70 degrees and sunny is to the bike path what the 7pm Christmas Eve service is to Church. Those of us who are on the path and in the pew at other times are going to need to learn how to be more hospitable.
A few days ago, the weather was just perfect for Boston. The sky was bright and clear, with only the tamest of threats of an afternoon storm. The roads were dry and trees had not yet dropped their leaves on the path. It was a perfect day to ride a bike and the people were.
I pulled up to an intersection to find a ten bicycles back-up just to get across the main road. The jumble of cyclists and pedestrians trying to find a sense of order echoed the lightly organized chaos of lining up for communion. On long stretches of straight paths, the hierarchy of bike commuters shakes out, with the faster cyclists in the front. But the intersection was a mess, out of the optimal order from fast to slow. I attempted to patiently wait my turn behind others who I knew were slower than I. The kids in front were slow to get going. Only about 5 cyclists and a handful of pedestrians made it through the intersection before the light changed. The rest of us would wait.
As the light turned yellow, an older cyclist still wearing the white foam helmet that ceased being made after about 1989, buzzed around me on the right. “Fairweathers” he muttered.
He sped off before I could respond. I am not a Fairweather, I wanted to yell. I ride in Boston in January, you jerk face, traffic law breaker, you. But he was gone. And I was lumped in with this cyclists who only came out when the roads were dry and the sun was shining.

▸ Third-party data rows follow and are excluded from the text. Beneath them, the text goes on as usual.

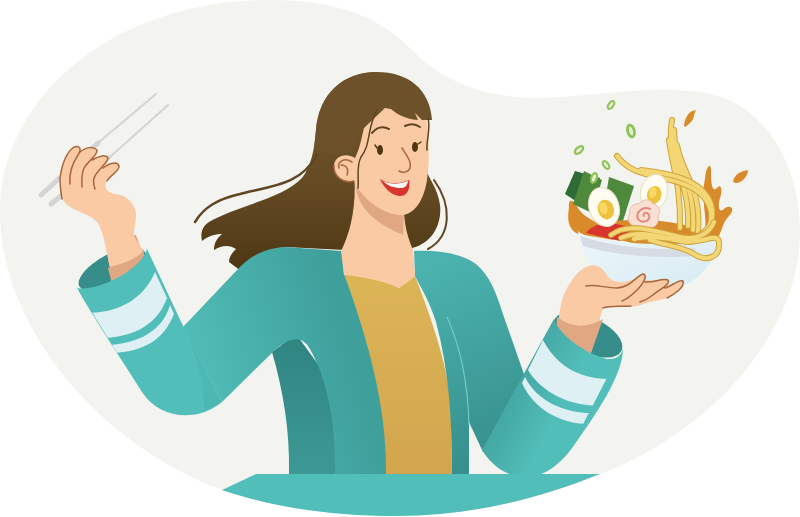
<!DOCTYPE html>
<html lang="en">
<head>
<meta charset="utf-8">
<title>Woman with a noodle bowl</title>
<style>
:root{--paper:#fff;--blob:#f3f3ef;--teal:#52beb9;--teal-mid:#45aaa6;--teal-dark:#368d89;--stripe:#def0f4;--skin:#f9caa3;--skin-shade:#dfa883;--line:#a8663f;--hair:#5f4522;--mustard:#d9b053;--noodle:#f3d774;--noodle-line:#d0a23c;--broth:#d98a2b;--leaf:#4f8a3c;--leaf-dark:#2f6b36;--scallion:#8fc25a;--red:#d8352f}
html,body{margin:0;background:var(--paper);overflow:hidden}
svg{display:block;width:800px;height:517px}
.skin{fill:var(--skin)}
.shade{fill:var(--skin-shade)}
.teal{fill:var(--teal)}
.dark{fill:var(--teal-dark)}
.stripe{fill:var(--stripe)}
.contour{fill:none;stroke:var(--line);stroke-width:1.5;stroke-linecap:round;stroke-linejoin:round}
.strand{fill:none;stroke:var(--hair);stroke-linecap:round}
.noodle-edge{fill:none;stroke:var(--noodle-line);stroke-width:6;stroke-linecap:round}
.noodle-core{fill:none;stroke:var(--noodle);stroke-width:4;stroke-linecap:round}
.broth{fill:var(--broth)}
</style>
</head>
<body>
<svg viewBox="0 0 800 517" role="img" aria-label="Smiling woman holding chopsticks and a bowl of ramen">
<defs>
<linearGradient id="hair-fill" x1="0" y1="0" x2="0" y2="1"><stop offset="0" stop-color="#735731"/><stop offset=".55" stop-color="#654b24"/><stop offset="1" stop-color="#4d3713"/></linearGradient>
<linearGradient id="sleeve-left" gradientUnits="userSpaceOnUse" x1="200" y1="360" x2="340" y2="320"><stop offset="0" stop-color="#50bbb6"/><stop offset="1" stop-color="#3f9f9b"/></linearGradient>
<linearGradient id="jacket-right" gradientUnits="userSpaceOnUse" x1="425" y1="270" x2="500" y2="450"><stop offset="0" stop-color="#4bb2ae"/><stop offset="1" stop-color="#37908d"/></linearGradient>
<linearGradient id="forearm-right" gradientUnits="userSpaceOnUse" x1="490" y1="400" x2="550" y2="430"><stop offset="0" stop-color="#40a09c"/><stop offset="1" stop-color="#52beb9"/></linearGradient>
<linearGradient id="lining" x1="0" y1="0" x2="0" y2="1"><stop offset="0" stop-color="#2f8480"/><stop offset="1" stop-color="#3d9995"/></linearGradient>
<linearGradient id="shirt" x1="0" y1="0" x2="0" y2="1"><stop offset="0" stop-color="#dcb557"/><stop offset="1" stop-color="#d2a54e"/></linearGradient>
<linearGradient id="bowl-fill" x1="0" y1="0" x2="1" y2="1"><stop offset="0" stop-color="#eef7fa"/><stop offset="1" stop-color="#d5eaf2"/></linearGradient>
<path id="blob-shape" d="M0 212C0 100 110 0 270 0C345 0 385 22 412 50C445 84 490 99 545 98C590 97 640 85 700 92C765 100 800 165 800 232C800 330 715 430 600 474C530 502 465 516 395 516C335 516 275 508 222 490C90 440 0 320 0 212Z"/>
<clipPath id="blob-clip"><use href="#blob-shape"/></clipPath>
<clipPath id="cuff-left-clip"><path d="M77 288C95 292 140 272 147 249L184 328L222 402C200 420 160 422 140 390Z"/></clipPath>
<clipPath id="cuff-right-clip"><path d="M554 319C570 340 605 363 623 347L580 430C560 470 535 480 515 476L482 450Z"/></clipPath>
<g id="egg"><ellipse rx="15" ry="20" fill="#fffdf2" stroke="#e5dcc0"/><ellipse cx="1" cy="3" rx="8" ry="10" fill="#f0c13e"/><ellipse cx="-1" cy="1" rx="4" ry="6" fill="#f7d766"/></g>
<ellipse id="scallion-ring" rx="3" ry="5.5" fill="#e6f2cf" stroke="#8fc25a" stroke-width="2.5"/>
</defs>

<use href="#blob-shape" fill="var(--blob)"/>

<g id="hair-back">
<path fill="url(#hair-fill)" d="M377 72C343 72 319 94 316 130C314 152 311 166 302 178C282 199 236 206 209 222C203 226 200 232 202 241C209 235 217 234 222 234C216 239 214 244 214 250C222 245 230 245 236 249C231 254 229 258 229 262L241 271C254 257 268 249 285 247L345 250L412 248C434 243 442 222 440 205C438 188 428 178 424 165L400 100Z"/>
<path class="strand" stroke-width="2.5" d="M317 155C300 186 270 186 240 194C218 199 204 207 195 222"/>
<path class="strand" stroke-width="2" d="M434 180C452 205 452 236 428 249"/>
</g>

<g id="torso">
<path fill="url(#lining)" d="M272 352L296 334L344 400L352 474H289C290 430 283 390 272 352Z"/>
<path fill="url(#shirt)" d="M344 274C365 277 386 281 399 288L415 276C434 325 449 370 451 410L452 474H384Z"/>
<path fill="url(#sleeve-left)" d="M342 251L285 247C265 248 250 256 237 270L183 327L222 402L277 348C288 339 300 335 308 346C328 378 336 425 335 474H386C387 410 370 345 344 274Z"/>
<path fill="url(#jacket-right)" d="M414 251C440 250 462 254 476 264C492 278 497 296 505 320L526 380L524 430L483 452L469 422V474H452C452 420 449 370 436 322C429 300 421 288 415 276Z"/>
<path fill="none" stroke="#6fcbc6" stroke-width="1.2" d="M447 317C462 350 468 385 469 425"/>
</g>

<g id="neck-and-face">
<path class="skin" d="M354 170C357 204 351 232 341 251L344 275C366 277 386 281 399 288L415 276L413 250C408 238 404 225 404 208Z"/>
<path class="shade" d="M356 187C358 206 372 222 403 235L404 212Z"/>
<path class="skin" d="M364 128C361 140 360 148 355 158C346 152 335 156 334 165C333 176 343 184 354 181C362 198 379 212 398 215C414 217 424 200 427 180C430 158 429 138 426 116L385 108Z"/>
<path class="contour" d="M352 162C344 157 337 162 339 168M341 165C347 165 349 170 347 175M354 181C343 184 333 176 334 165"/>
<path class="contour" d="M402 148C407 156 412 162 410 168C408 173 403 173 399 171"/>
<path fill="none" stroke="var(--hair)" stroke-width="2" stroke-linecap="round" d="M372 133C377 127 383 126 389 129M405 126C411 123 416 124 420 127"/>
<ellipse cx="380" cy="150" rx="3" ry="5" fill="#4d3713"/>
<ellipse cx="415" cy="147" rx="3" ry="5" fill="#4d3713"/>
<path fill="none" stroke="#4d3713" stroke-width="1.5" stroke-linecap="round" d="M377 148L375 145M418 144L421 142"/>
<path fill="var(--red)" d="M380 179C390 185 399 184 409 180C411 190 406 197 399 196C391 195 384 188 380 179Z"/>
<path fill="#fff" d="M383 181C391 185 400 184 408 181C407 186 405 188 401 188C394 188 388 186 383 181Z"/>
</g>

<g id="hair-front">
<path fill="#6c512b" d="M377 72C343 72 319 94 316 130L314 150C325 153 336 155 345 153C356 150 359 136 366 124C371 114 380 110 386 103C394 114 405 119 418 120L415 113L422 120H432C430 89 408 72 377 72Z"/>
<path class="strand" stroke-width="1.5" d="M377 110C367 127 371 145 361 157C356 166 359 178 358 188"/>
<path class="strand" stroke-width="1.5" d="M428 118C431 130 426 140 427 150"/>
</g>

<g id="arm-left">
<ellipse class="dark" cx="112" cy="269" rx="37" ry="15" transform="rotate(-28 112 269)"/>
<path class="shade" d="M104 232L112 284C124 282 138 272 146 262L136 235Z"/>
<g id="chopsticks" fill="none" stroke="#d4d4d6" stroke-linecap="round">
<path stroke-width="2" d="M156 94L98 143M168 105L110 157"/>
<path stroke-width="5" d="M98 143L41 195M108 158L51 204"/>
</g>
<path class="skin" d="M60 177C60 168 64 156 71 149C75 145 81 146 80 152C86 147 92 147 97 151C99 154 95 157 92 160C98 157 105 154 108 158C110 161 106 165 103 168C109 164 117 161 119 166C120 171 111 174 107 180C103 187 107 193 115 194C126 195 134 202 136 213C137 222 132 230 135 238L144 252C136 260 121 264 110 267C106 252 105 236 98 223C87 210 62 211 61 193Z"/>
<path class="shade" d="M108 268C123 264 137 259 143 251L147 262C139 273 126 281 112 284Z"/>
<path class="contour" d="M60 178C62 164 67 152 74 147C80 145 82 149 78 155C72 164 69 174 70 184M80 152C87 146 94 147 97 150C98 155 88 161 84 168C81 175 82 181 82 187M92 160C99 156 106 154 108 158C108 162 98 170 95 176C92 181 94 185 95 189M103 168C110 163 117 161 119 166C120 171 110 175 107 181M60 178C60 187 61 193 62 199"/>
<path class="teal" d="M77 288C95 292 140 272 147 249L184 328L222 402C198 422 160 420 142 392C122 360 96 322 77 288Z"/>
<path fill="var(--teal-mid)" opacity=".35" d="M184 328L222 402L205 411C203 380 196 350 184 328Z"/>
<g clip-path="url(#cuff-left-clip)">
<path class="stripe" d="M87 313C118 313 144 299 155 272L167 298C158 323 136 337 103 338Z"/>
<path class="stripe" d="M107 345C139 344 163 330 170 305L174 314C164 339 145 352 111 353Z"/>
</g>
</g>

<g id="arm-right">
<ellipse class="dark" cx="588" cy="335" rx="37" ry="18" transform="rotate(25 588 335)"/>
<path class="skin" d="M558 325C560 306 562 293 573 279C582 267 595 262 605 268L612 277L600 318L590 356C577 350 564 342 556 334Z"/>
<path class="shade" d="M557 317C570 326 584 330 603 319L590 356C575 350 563 341 556 332Z"/>
<path fill="url(#forearm-right)" d="M554 319C560 337 589 355 607 359C617 360 623 354 623 347C624 370 603 405 577 441C563 462 546 478 523 477C504 476 490 463 482 450Z"/>
<g clip-path="url(#cuff-right-clip)">
<path class="stripe" d="M543 340C555 363 577 380 612 379L598 406C562 405 538 387 528 370Z"/>
<path class="stripe" d="M525 377C537 401 564 414 596 413L589 424C557 424 532 406 522 383Z"/>
</g>
</g>

<g id="ramen">
<g id="splash" class="broth">
<path d="M578 234C568 229 567 219 569 208C568 198 573 199 578 208C584 218 592 218 600 226L614 240Z"/>
<path d="M704 238C709 220 700 200 705 179C706 165 712 161 711 174C711 186 713 192 717 188C721 183 723 190 720 198C717 208 720 214 725 208C732 204 735 210 729 216C721 224 723 233 714 243Z"/>
<path d="M684 126C685 118 688 111 696 110C693 116 694 120 690 123C687 125 686 128 684 126Z"/>
<path d="M733 182C734 174 741 171 748 170C748 176 742 183 736 183Z"/>
</g>
<path fill="var(--leaf-dark)" d="M575 171L600 178L591 211L565 194Z"/>
<path fill="var(--leaf)" d="M584 171L602 180L592 213L573 204Z"/>
<path fill="var(--leaf)" d="M609 177L634 186L622 224L603 213Z"/>
<path fill="var(--broth)" d="M580 229C602 216 692 215 714 239L650 248Z"/>
<path fill="var(--red)" d="M586 233C594 221 616 221 633 229L620 241Z"/>
<g id="noodles">
<path class="noodle-edge" d="M672 120C665 158 690 178 688 226M677 145C681 172 702 188 698 232M669 140C672 165 681 185 680 228M674 130C674 166 696 184 693 230"/>
<path class="noodle-core" d="M672 120C665 158 690 178 688 226M677 145C681 172 702 188 698 232M669 140C672 165 681 185 680 228M674 130C674 166 696 184 693 230"/>
<path class="noodle-edge" d="M617 156C633 178 660 174 686 185C712 196 720 221 700 238M641 170C666 173 702 178 711 204C716 222 708 232 694 238"/>
<path class="noodle-core" d="M617 156C633 178 660 174 686 185C712 196 720 221 700 238M641 170C666 173 702 178 711 204C716 222 708 232 694 238"/>
</g>
<use href="#egg" transform="translate(604 207) rotate(-18)"/>
<use href="#egg" transform="translate(654 192) rotate(14) scale(.9)"/>
<g id="fish-cake">
<path fill="#fae0d3" stroke="#e9bda9" d="M630 214C628 207 634 203 639 204C643 198 651 199 653 204C660 205 661 212 658 216C660 223 655 228 649 228C644 232 636 231 634 226C628 224 627 218 630 214Z"/>
<path fill="none" stroke="#e4897e" stroke-width="2" stroke-linecap="round" d="M644 216C642 213 647 211 649 215C651 221 642 224 638 219C635 212 643 206 650 209"/>
</g>
<path fill="url(#bowl-fill)" d="M578 231C584 239 625 244 660 244C694 244 716 242 720 238C719 259 698 282 675 289C650 294 623 288 607 278C590 267 579 249 578 231Z"/>
<path fill="#d7dbe4" d="M580 236C612 247 658 251 696 248L692 256C655 259 614 255 583 246Z"/>
<g id="noodles-on-rim">
<path class="noodle-edge" d="M611 235C629 221 657 232 680 237C699 241 710 232 714 222M621 238C642 228 663 239 686 242C706 242 719 232 719 243C720 258 706 262 694 254C682 246 663 245 650 240M634 239C652 234 671 241 690 239"/>
<path class="noodle-core" d="M611 235C629 221 657 232 680 237C699 241 710 232 714 222M621 238C642 228 663 239 686 242C706 242 719 232 719 243C720 258 706 262 694 254C682 246 663 245 650 240M634 239C652 234 671 241 690 239"/>
</g>
<g id="scallions">
<use href="#scallion-ring" transform="translate(611 105) rotate(35) scale(.8)"/>
<use href="#scallion-ring" transform="translate(631 131) rotate(-15) scale(1.1)"/>
<use href="#scallion-ring" transform="translate(579 150) rotate(50) scale(.9)"/>
<use href="#scallion-ring" transform="translate(606 165) rotate(-35) scale(.8)"/>
<use href="#scallion-ring" transform="translate(594 178) rotate(20) scale(.9)"/>
</g>
</g>

<g id="hand-right">
<path class="skin" d="M573 279C580 268 591 263 598 266C607 271 606 278 614 281C623 284 634 280 641 275C646 272 648 276 645 280C654 282 661 278 668 280C672 282 668 286 664 288C672 286 679 279 683 281C686 285 678 292 671 296C660 301 651 301 643 304C629 310 614 304 603 308L585 311Z"/>
<path class="contour" d="M586 286C596 284 605 288 617 288C631 287 636 276 643 274C648 275 644 283 637 290C632 295 627 299 622 301M645 282C654 283 661 278 668 280C671 284 659 290 653 295C649 298 646 300 640 302M665 288C672 286 679 279 683 281C685 287 675 294 667 298M603 308C611 305 621 307 631 306"/>
</g>

<path id="table" class="teal" clip-path="url(#blob-clip)" d="M256 474H602V517H220V491Z"/>
</svg>
</body>
</html>
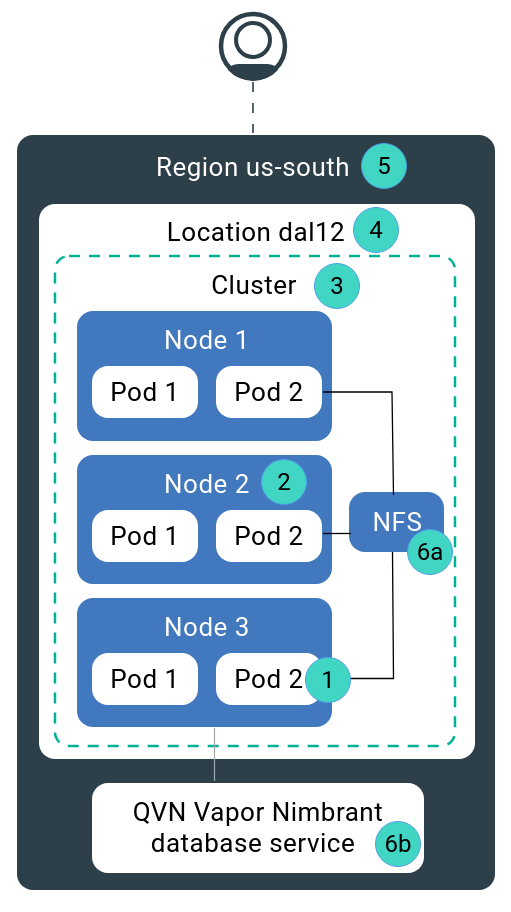
<!DOCTYPE html>
<html lang="en">
<head>
<meta charset="utf-8">
<title>Cluster availability diagram</title>
<style>
:root {
  --slate: #2d3f49;
  --blue: #4178be;
  --teal: #41d6c3;
  --teal-dash: #00b295;
  --badge-edge: #4f9fea;
  --ink: #000;
  --paper: #fff;
}
* { box-sizing: border-box; margin: 0; }
html, body { width: 511px; height: 912px; overflow: hidden; background: var(--paper); }
.diagram {
  position: relative;
  width: 511px;
  height: 912px;
  font: 400 26px/32px Roboto, Inter, sans-serif;
  letter-spacing: .5px;
  color: var(--ink);
}
.diagram > * { position: absolute; }
.drawing { left: 0; top: 0; width: 511px; height: 912px; }
.region { left: 17px; top: 135px; width: 478px; height: 755px; border-radius: 16px; background: var(--slate); }
.location { left: 39px; top: 204px; width: 436px; height: 555px; border-radius: 16px; background: var(--paper); }
.label { transform: translate(-50%, -50%); white-space: nowrap; font-size: 26px; font-weight: 400; }
.label.light { color: var(--paper); }
.nodes {
  left: 77px; top: 311px; width: 255px;
  display: grid;
  grid-template-rows: 130px 129px 129px;
  gap: 14px;
}
.node {
  padding: 13px 10px 0 15px;
  border-radius: 16px;
  background: var(--blue);
}
.node h3 { font-size: 26px; font-weight: 400; color: var(--paper); text-align: center; }
.pods { display: flex; justify-content: space-between; margin-top: 10px; }
.pod {
  display: flex; align-items: center; justify-content: center;
  width: 106px; height: 52px;
  border-radius: 16px;
  background: var(--paper);
}
.storage {
  left: 349px; top: 492px; width: 95px; height: 60px;
  padding-left: 2px;
  border-radius: 16px;
  display: flex; align-items: center; justify-content: center;
  background: var(--blue); color: var(--paper);
}
.database {
  left: 92px; top: 783px; width: 332px; height: 90px;
  padding: 14px 0 0;
  border-radius: 16px;
  line-height: 31px;
  text-align: center;
  white-space: nowrap;
  background: var(--paper);
}
.database span { display: block; }
.database .detail { padding-right: 10px; }
.badge {
  width: 46px; height: 46px;
  border: 1px solid var(--badge-edge);
  border-radius: 50%;
  display: flex; align-items: center; justify-content: center;
  background: var(--teal);
  font-size: 24px;
  letter-spacing: 0;
  transform: translate(-50%, -50%);
}
</style>
</head>
<body>
<main class="diagram">
  <svg class="drawing" viewBox="0 0 511 912" role="img" aria-label="User connected to the region">
    <g fill="none" stroke="#2d3f49">
      <circle cx="253" cy="46" r="32" stroke-width="4.5"/>
      <circle cx="253" cy="40" r="17" stroke-width="4"/>
      <path d="M253 82V133" stroke-width="1.6" stroke-dasharray="10 11"/>
    </g>
    <path d="M228 70Q231 64 238 64H267Q275 64 278 70A34 34 0 0 1 228 70Z" fill="#2d3f49"/>
  </svg>

  <section class="region"></section>
  <section class="location"></section>

  <svg class="drawing" viewBox="0 0 511 912" aria-hidden="true">
    <rect x="55" y="256" width="400" height="490" rx="14" fill="none" stroke="#00b295" stroke-width="2.5" stroke-dasharray="11 9"/>
  </svg>

  <h1 class="label light" style="left:253px;top:167px">Region us-south</h1>
  <h2 class="label" style="left:256px;top:232px">Location dal12</h2>
  <h2 class="label" style="left:254px;top:285px">Cluster</h2>

  <div class="nodes">
    <article class="node">
      <h3>Node 1</h3>
      <div class="pods"><span class="pod">Pod 1</span><span class="pod">Pod 2</span></div>
    </article>
    <article class="node">
      <h3>Node 2</h3>
      <div class="pods"><span class="pod">Pod 1</span><span class="pod">Pod 2</span></div>
    </article>
    <article class="node">
      <h3>Node 3</h3>
      <div class="pods"><span class="pod">Pod 1</span><span class="pod">Pod 2</span></div>
    </article>
  </div>

  <div class="storage">NFS</div>
  <div class="database"><span>QVN Vapor Nimbrant</span><span class="detail">database service</span></div>

  <svg class="drawing" viewBox="0 0 511 912" aria-hidden="true">
    <g fill="none" stroke="#000" stroke-width="1.3">
      <path d="M323 392H392L393.5 495"/>
      <path d="M323 533.5H351"/>
      <path d="M392.5 552L393.5 678.5H348"/>
    </g>
    <path d="M214.5 728V781" stroke="#a3a8ab" stroke-width="1.2"/>
  </svg>

  <span class="badge" style="left:384px;top:166px">5</span>
  <span class="badge" style="left:376px;top:230px">4</span>
  <span class="badge" style="left:337px;top:286px">3</span>
  <span class="badge" style="left:284px;top:482px">2</span>
  <span class="badge" style="left:328px;top:680px">1</span>
  <span class="badge" style="left:430px;top:552px">6a</span>
  <span class="badge" style="left:398px;top:844px">6b</span>
</main>
</body>
</html>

There’s a smug superiority we tolerate from those who got here first. We make up words to identify the occasional visitors to our sacred spaces “C & E Christians” (i.e. Christmas & Easter), “fairweathers.” We grumble when they don’t know what hymnal to pick up when we use our secret coded church acronyms in the bulletin, or what the words are to “The Lord’s Prayer.” We snarl when they don’t stay to the right on the bike path or signal a left turn.
Those of us who got here first are the ones obliged to create a hospitable space. Remember, the goal is bicycle evangelism. Calling other cyclists fairweathers doesn’t make me feel like I am a part of the community of bike commuters.
So what if there are C & E Christians? At least they went to church! And treating them like fools for not knowing the secret liturgical handshakes or knowing how to line up for communion is a sure-fire way to keep them only coming twice a year. Who cares that they are fairweather cyclists? They are on the road, increasing the volume and visibility of cyclists for us all, even for that one day. Be nice to them. Shepherd them along. Teach them how to line up at an intersection as if we were Dutch. I know they slow you down. They slow me down too. But be a gracious host, NICELY say “On your left” and model good cycling manners as you pass on the left. Maybe speed and your connivence are not the most important thing here. Someone lead you to the good life of bike commuting, be gracious enough to lead these first time riders.
Consider smiling to the newcomers. Maybe even say “Hello, nice day for a ride. Where are you going?” We get on our bikes to get out of the hermetically sealed bubble of a car commute, so smile and say hello to your other cyclists. Ask the person who is sitting in “your” pew, “Tell me, do you live around here?” We who have been on these roads and pews before bear the unique obligation, dare I say duty, to act as ushers for the occasional fairweathers and invite them to ride all year.